But why? University of Virginia nursing professor Audrey Snyder – one of the medical coordinators of the annual Remote Area Medical Clinic that offers basic care to thousands of individuals in southwest Virginia each July – said the reasons are myriad. A lack of specialty professionals, cumbersome distances to travel for care, lackluster health insurance, and economic hardship all impact rural Virginians’ access to care, as does fear of the outcomes and of experiencing pain.
But one’s geographic location, Snyder said, should never determine one’s ability to survive an extremely preventable disease. Much of the problem, she explained, comes down to screening. For whatever reason a woman opts out of treatment or receives inferior care, a concerted effort to make screening and follow-up easier and more convenient is prudent.
To that end, Snyder has collaborated with the U.Va. Health System’s Office of Telemedicine, Health System specialists and the health departments in the Lenowisco Health District of far Southwest Virginia to offer real-time exams and consultations for female patients who’ve had concerning results from routine Pap smears that require specialized follow-up.
Snyder’s pilot changes these patients’ early trajectory. After being contacted about their abnormal results, the patients go to a regional health department – the test site is in Wise County – to receive follow-up care. The follow-up appointments involve colposcopies – a vaginal scope with a camera at the end to detect cell abnormalities and lesions inside the vagina, cervix and uterus – performed by trained nurse practitioners and observed in detail and real time by U.Va. physicians and specialists in Charlottesville.
Before and after the exams, U.Va. gynecological oncologist Dr. Peyton Taylor consults with patients just as he would in an office – but via a video screen from several hundred miles away – to answer their questions and allay their concerns.
The set-up allows rural women to have access to the cutting-edge care that the U.Va. Health System offers in Charlottesville, but without the drive time and expense of the commute. The Southwest Virginia nurse practitioners receive specialized training and supervision in conducting colposcopies, the cutting-edge standard of care for those with abnormal Pap results.
Snyder, whose research interest centers around ways to improve health care access, is evaluating this latest effort to determine the feasibility of expanding it to additional health departments and other nurse practitioner clinics in the area, including in Wise and Tazwell counties. She’s also interviewing women who’ve had the procedure to determine what their short-term outcomes are, aiming ultimately to fully understand how well this effort at collaborative care at a distance serves some of the state’s most vulnerable women.

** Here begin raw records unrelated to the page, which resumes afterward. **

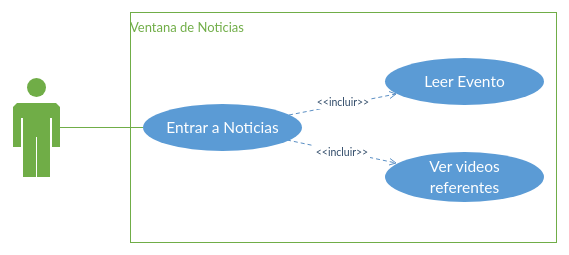
<!DOCTYPE html>
<html lang="es">
<head>
<meta charset="utf-8">
<title>Ventana de Noticias</title>
<style>
:root {
  --green: #70ad47;
  --blue: #5b9bd5;
  --link: #5b8fc4;
  --label: #2f4a68;
  --paper: #ffffff;
}
* { box-sizing: border-box; margin: 0; }
html, body { overflow: hidden; background: var(--paper); }
.diagram {
  position: relative;
  width: 569px;
  height: 255px;
  overflow: hidden;
  background: var(--paper);
  font-family: Lato, "Open Sans", sans-serif;
}
.system {
  position: absolute;
  left: 130px;
  top: 12px;
  width: 427px;
  height: 231px;
  border: 1px solid var(--green);
}
.system-title {
  position: absolute;
  left: 130px;
  top: 19px;
  font-size: 13px;
  line-height: 17px;
  font-weight: 400;
  color: var(--green);
  white-space: nowrap;
}
.connectors { position: absolute; inset: 0; }
.association { stroke: var(--green); }
.include { fill: none; stroke: var(--link); }
.dashed { stroke-dasharray: 4 3; }
.actor { fill: var(--green); }
.use-case {
  position: absolute;
  display: flex;
  align-items: center;
  justify-content: center;
  border-radius: 50%;
  background: var(--blue);
  color: var(--paper);
  font-size: 15.5px;
  line-height: 21px;
  text-align: center;
  white-space: nowrap;
}
.enter-news { left: 143px; top: 104px; width: 159px; height: 47px; }
.read-event { left: 385px; top: 58px; width: 159px; height: 47px; }
.watch-videos { left: 385px; top: 152px; width: 159px; height: 50px; }
.include-label {
  position: absolute;
  width: 56px;
  height: 14px;
  display: flex;
  align-items: center;
  justify-content: center;
  background: var(--paper);
  color: var(--label);
  font-size: 10.5px;
  line-height: 14px;
  white-space: nowrap;
}
.to-event { left: 315px; top: 95px; }
.to-videos { left: 314px; top: 145px; }
</style>
</head>
<body>
<main class="diagram">
  <div class="system"></div>
  <h1 class="system-title">Ventana de Noticias</h1>

  <svg class="connectors" width="569" height="255" viewBox="0 0 569 255" aria-hidden="true">
    <g class="actor">
      <circle cx="36.500" cy="87.500" r="9.500"/>
      <path d="M17 103H56L60 107V147H52V118H50V177H37V137H36V177H23V118H21V147H13V107Z"/>
    </g>
    <line class="association" x1="60" y1="127.500" x2="144" y2="127.500"/>
    <g class="include">
      <line class="dashed" x1="289" y1="115" x2="396" y2="94"/>
      <path d="M389 91.500 396 94 390 98.500"/>
      <line class="dashed" x1="287" y1="140" x2="396" y2="163"/>
      <path d="M390 158.500 396 163 389 165"/>
    </g>
  </svg>

  <div class="use-case enter-news">Entrar a Noticias</div>
  <div class="use-case read-event">Leer Evento</div>
  <div class="use-case watch-videos">Ver videos<br>referentes</div>
  <span class="include-label to-event">&lt;&lt;incluir&gt;&gt;</span>
  <span class="include-label to-videos">&lt;&lt;incluir&gt;&gt;</span>
</main>
</body>
</html>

“If we can put into place a variety of methods of screening and follow-up, it can only do good,” Snyder said, “because everyone stricken with this disease deserves a chance at survival. We just have to put the right procedures and technology in place to go the distance”